▸ Aim of the exercise
Report every line of the listing below in which the string "return" occurs.

-------

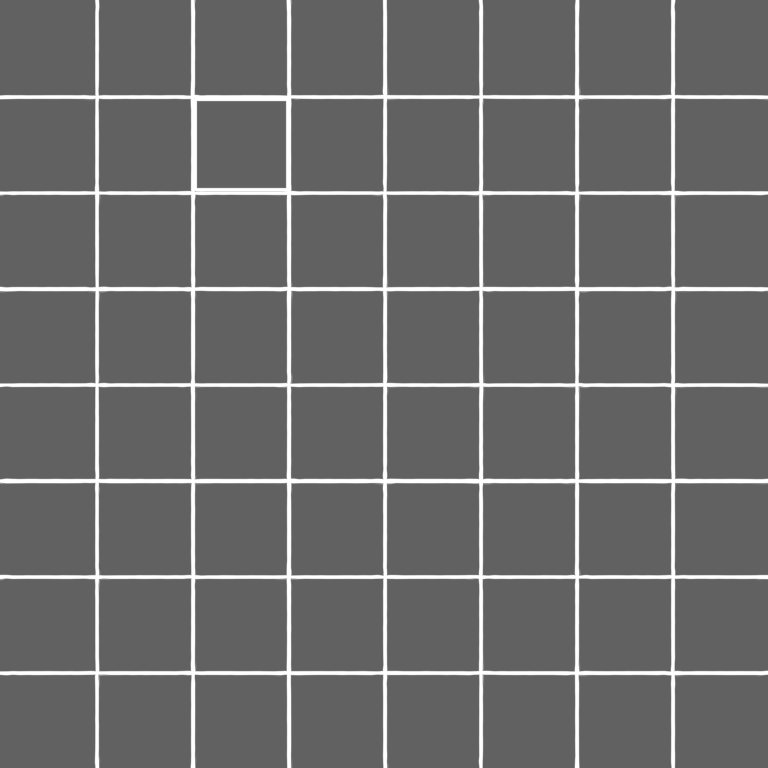
Write a Shadertoy shader that draws this pattern.

```glsl
// Dark grey square tiles, eight by eight, parted by thin white joints.
// Joints are distances to repeated lines, roughened by value noise near
// the crossings; one tile is set smaller inside a heavier white frame.

const float TILES = 8.0;
const float JOINT_SHIFT = 0.0014;
const float JOINT_HALF_WIDTH = 0.0026;
const vec3 TILE_COLOR = vec3(0.38);
const vec3 JOINT_COLOR = vec3(1.0);

// Sineless hash of a 2D point to 0..1
float hash(vec2 p) {
    vec3 q = fract(vec3(p.xyx) * 0.1031);
    q += dot(q, q.yzx + 33.33);
    return fract((q.x + q.y) * q.z);
}

// Smooth noise along one axis, varied by seed
float noise(float x, float seed) {
    float cell = floor(x);
    float t = smoothstep(0.0, 1.0, x - cell);
    return mix(hash(vec2(cell, seed)), hash(vec2(cell + 1.0, seed)), t);
}

float boxDistance(vec2 p, vec2 halfSize) {
    vec2 d = abs(p) - halfSize;
    return length(max(d, 0.0)) + min(max(d.x, d.y), 0.0);
}

// Coverage of a shape from its signed distance
float fill(float dist, float blur) {
    return 1.0 - smoothstep(-blur, blur, dist);
}

// Inner joints only: the canvas border has none
float jointCoverage(float across, float along, float seed, float blur) {
    float index = clamp(round((across - JOINT_SHIFT) * TILES), 1.0, TILES - 1.0);
    float offset = across - index / TILES - JOINT_SHIFT;
    float lineSeed = seed + index * 7.0;
    float side = offset < 0.0 ? 1.0 : 2.0;

    // Uneven width, roughest near the crossings
    float phase = fract((along - JOINT_SHIFT) * TILES);
    float nearCrossing = smoothstep(0.28, 0.48, abs(phase - 0.5));
    float rough = noise(along * 110.0, lineSeed + side) - 0.5;
    float halfWidth = JOINT_HALF_WIDTH + 0.0005 * (hash(vec2(index, seed)) - 0.5);
    halfWidth += rough * mix(0.0002, 0.0011, nearCrossing);
    float joint = fill(abs(offset) - halfWidth, blur);

    // Faint grey smear on the far edge of the joint
    float smear = smoothstep(0.5, 0.8, noise(along * 75.0, lineSeed + 4.0));
    smear *= nearCrossing * step(0.0, offset) * 0.35;
    return max(joint, smear * fill(offset - halfWidth - 0.0014, blur));
}

// White band around the smaller tile
float frameCoverage(vec2 p, vec2 center, vec2 halfSize, float width, float blur) {
    float dist = boxDistance(p - center, halfSize);
    return fill(abs(dist - 0.5 * width) - 0.5 * width, blur);
}

void mainImage(out vec4 fragColor, in vec2 fragCoord) {
    // Canvas units, measured from the top left
    vec2 p = fragCoord / iResolution.xy;
    p.y = 1.0 - p.y;
    float blur = max(0.0011, 0.7 / min(iResolution.x, iResolution.y));

    float vertical = jointCoverage(p.x, p.y, 11.0, blur);
    float horizontal = jointCoverage(p.y, p.x, 83.0, blur);
    float frame = frameCoverage(p, vec2(0.3145, 0.1882), vec2(0.058, 0.0566), 0.005, blur);

    float joints = max(max(vertical, horizontal), frame);
    fragColor = vec4(mix(TILE_COLOR, JOINT_COLOR, joints), 1.0);
}
```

-------

▸ Response
    return fract((q.x + q.y) * q.z);
    return mix(hash(vec2(cell, seed)), hash(vec2(cell + 1.0, seed)), t);
    return length(max(d, 0.0)) + min(max(d.x, d.y), 0.0);
    return 1.0 - smoothstep(-blur, blur, dist);
    return max(joint, smear * fill(offset - halfWidth - 0.0014, blur));
    return fill(abs(dist - 0.5 * width) - 0.5 * width, blur);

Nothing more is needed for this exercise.